Bacteria are even more tricky, because you can’t see them. But if you put something ridden with germs in the washing machine, unless you do something to kill the bacteria and viruses you will be simply swishing them all around, for example transferring bacteria such as E. coli from your poo and putting them on to your tea towels, which you then use to wipe the dishes!
So some simple laundry tips:
- Any deposits need to be put in the loo
- Soak really badly-soiled items in an anti-bacterial pre-soak solution such as those used for re-usable nappies.
- Wash at a temperature as high as you can – the higher the temperature the better the germ kill! 60°C or higher
- Use the best laundry powder you can afford
- Use a laundry sanitiser to help kill bacteria and viruses if you are washing at lower temperatures
- Wash underpants, socks and knickers in a separate wash from cloths and tea-towels, especially if you are using a low-temperature wash
- Wash towels and bedding at temperatures above 60°C to till bacteria, viruses and dust mites
- Tumble drying on hot will help kill the bugs too
- Leave the washing machine door open to allow air to circulate
- From time to time clean the rubber seal and detergent drawer
- Don’t shake dirty clothes near food surfaces – you’ll only spread the bugs further
- Wash hands after handling dirty clothes
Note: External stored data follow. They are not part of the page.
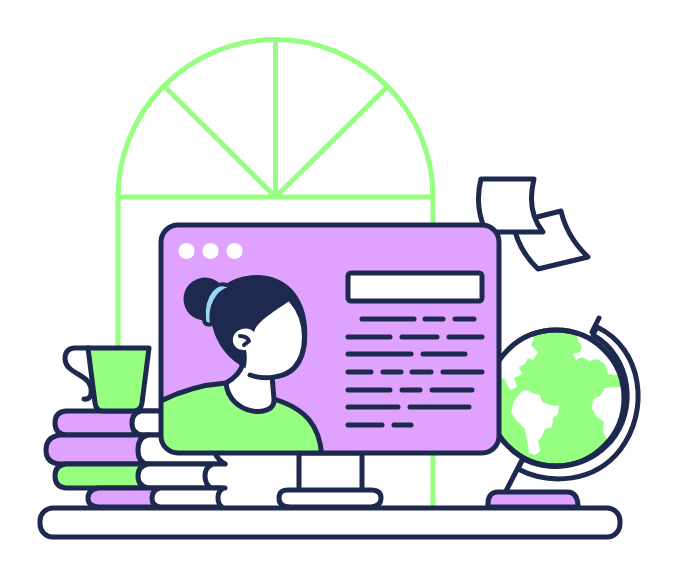
<!DOCTYPE html>
<html lang="en">
<head>
<meta charset="utf-8">
<title>Online lesson desk illustration</title>
<style>
:root { --navy: #1e294f; --green: #96ff82; --purple: #dfa3ff; --blue: #9bd7f5; --white: #ffffff; }
html, body { margin: 0; background: var(--white); overflow: hidden; }
svg { display: block; width: 676px; height: 576px; }
.outline { stroke: var(--navy); stroke-width: 5; stroke-linecap: round; stroke-linejoin: round; }
.window { fill: none; stroke: var(--green); stroke-width: 5; }
.white { fill: var(--white); }
.green { fill: var(--green); }
.purple { fill: var(--purple); }
.navy { fill: var(--navy); }
.blue { fill: var(--blue); }
.none { fill: none; }
</style>
</head>
<body>
<svg viewBox="0 0 676 576" role="img" aria-label="Desk with a computer showing an online lesson, books, a cup and a globe in front of an arched window">
  <defs>
    <clipPath id="screen-clip"><rect x="161" y="225" width="338" height="228" rx="17"/></clipPath>
    <clipPath id="globe-clip"><circle cx="556" cy="398" r="67"/></clipPath>
  </defs>

  <g id="arched-window" class="window">
    <path d="M118 507V197A157.500 157.500 0 0 1 433 197V507M118 197H433M275.500 40V197M165 87L275.500 197L387 87"/>
  </g>

  <g id="flying-pages" class="outline white">
    <path d="M513 223L561 211Q567 237 588 257L538 269Q518 250 513 223Z"/>
    <path d="M481 179H534Q526 211 543 232H486Q474 206 481 179Z"/>
  </g>

  <g id="books" class="outline">
    <path class="white" stroke="none" d="M88 412H215L226 464L206 476L226 488L220 507H96Z"/>
    <path class="purple" d="M170 411H66Q55 412 55 423T66 435H170Z"/>
    <path class="white" d="M180 411H141Q132 413 132 423T141 435H180"/>
    <path class="purple" d="M148 435H60Q46 437 46 450T60 464H148Z"/>
    <path class="white" d="M216 435H148Q138 437 138 450T148 464H225Q218 460 215 453"/>
    <path class="green" d="M148 464H66Q55 465 55 476T66 488H148Z"/>
    <path class="white" d="M225 464H148Q138 466 138 476T148 488H225M211 465Q205 468 205 476T211 488"/>
    <path class="purple" d="M160 488H98Q88 490 88 498T98 507H160Z"/>
    <path class="white" d="M222 488H160Q152 490 152 498T160 507H222Q218 504 218 498T222 489"/>
  </g>

  <g id="cup" class="outline">
    <path class="none" d="M89 348H74Q65 349 65 359C66 376 94 373 91 394Q90 400 84 399"/>
    <path class="green" d="M88 348H149L142 403Q141 411 133 411H103Q96 411 95 403Z"/>
  </g>

  <g id="globe" class="outline">
    <path class="none" d="M599 318L592 332M523 458L506 491"/>
    <path class="white" d="M597 327C643 349 650 411 620 450C595 482 551 486 518 469L523 459C553 473 588 467 611 441C637 411 632 357 593 335Z"/>
    <circle class="green" cx="556" cy="398" r="68"/>
    <g clip-path="url(#globe-clip)" class="white" stroke="none">
      <path d="M488 330H529L534 339L531 345L538 352L533 360L528 358L525 364L519 367L522 374L514 378L517 387L510 390L504 378L488 384Z"/>
      <path d="M579 330H630V374L607 388L604 379L608 374L600 375L592 370L585 374L577 370L571 371L570 379L576 380L570 390L562 387L557 391L548 387L544 378L549 372L542 364L544 358L551 363L560 360L568 362L573 355L580 353L583 346L578 342Z" class="green"/>
      <path d="M580 330H630V374H607L600 375L592 370L585 374L577 371L571 369L573 360L580 358L583 348L578 342Z" class="green"/>
      <path d="M578 330Q612 338 628 378L607 388L605 378L608 374L600 374L592 369L584 373L576 369L570 370L573 362L580 359L582 349L577 343Z" class="green"/>
      <path d="M576 331L628 350V376L608 374L605 364L597 359L589 361L582 357L576 360L573 354L580 352L582 346L578 341Z"/>
      <path d="M522 391L527 390L532 393L540 395L542 402L550 405L559 406L558 414L553 418L552 427L545 429L541 438L538 441L540 451L535 455L529 453L527 440L525 429L516 420L511 412L514 401Z"/>
      <path d="M605 388L628 386V439L607 439L603 432L604 422L597 417L592 409L593 399L600 396Z"/>
    </g>
    <circle class="none" cx="556" cy="398" r="68"/>
    <path class="purple" d="M498 492H567Q578 492 578 507H488Q487 492 498 492Z"/>
  </g>

  <g id="desk" class="outline white">
    <path d="M299 453H362V492H299Z"/>
    <path d="M290 490H371Q381 490 381 498T371 507H290Q279 507 279 498T290 490Z"/>
    <rect x="40" y="508" width="580" height="29" rx="13"/>
  </g>

  <g id="monitor">
    <rect class="purple" x="161" y="225" width="338" height="228" rx="17"/>
    <g id="window-dots" class="white">
      <circle cx="186.500" cy="251" r="8"/>
      <circle cx="210.500" cy="251" r="8"/>
      <circle cx="234.500" cy="251" r="8"/>
    </g>
    <g id="teacher" clip-path="url(#screen-clip)">
      <path class="outline green" d="M150 407Q185 386 226 383L274 399C306 409 321 426 322 460H150Z"/>
      <path class="outline white" d="M243 364Q239 376 226 383C229 416 276 419 274 399L272 376Z"/>
      <circle class="navy" cx="205" cy="299" r="21.500"/>
      <path class="navy" d="M247 369C223 358 211 334 211 314C211 288 232 275 259 275C286 276 305 296 307 327C309 355 300 379 272 379Z"/>
      <path class="white" d="M291 300C304 318 306 345 298 361C291 376 269 381 251 373L245 370Q248 360 246 350C236 351 232 344 233 338C235 329 247 325 254 332C257 322 270 314 291 300Z"/>
      <path class="outline none" d="M291 300C310 322 307 354 294 368C284 378 264 380 250 375"/>
      <path class="none" stroke="var(--navy)" stroke-width="4" stroke-linecap="round" stroke-linejoin="round" d="M240 336Q247 336 249 341L244 345"/>
      <path d="M229 286C216 279 202 295 204 319Q204 326 212 324C209 306 218 292 229 289Z" class="blue" stroke="var(--navy)" stroke-width="4"/>
    </g>
    <g id="lesson-text" class="outline">
      <rect class="white" x="348" y="273" width="134" height="28" rx="3"/>
      <path class="none" d="M362 319H414M425 319H443M455 319H474M348 337H390M402 337H437M449 337H482M348 354H411M423 354H465M348 372H371M383 372H401M412 372H431M443 372H482M348 390H390M402 390H420M432 390H472M348 407H398M410 407H469M348 425H382M394 425H411"/>
    </g>
    <rect class="outline none" x="161" y="225" width="338" height="228" rx="17"/>
  </g>
</svg>
</body>
</html>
- By doing at least one wash a week at above 90°C you will be doing a spring clean on your machine and making sure it’s not a reservoir of infection, or my favourite term, bacterial soup!
The Hygiene Doctor talked to Anne Robinson on BBC’s Watchdog about the importance of keeping your washing machine, as well as your washing, clean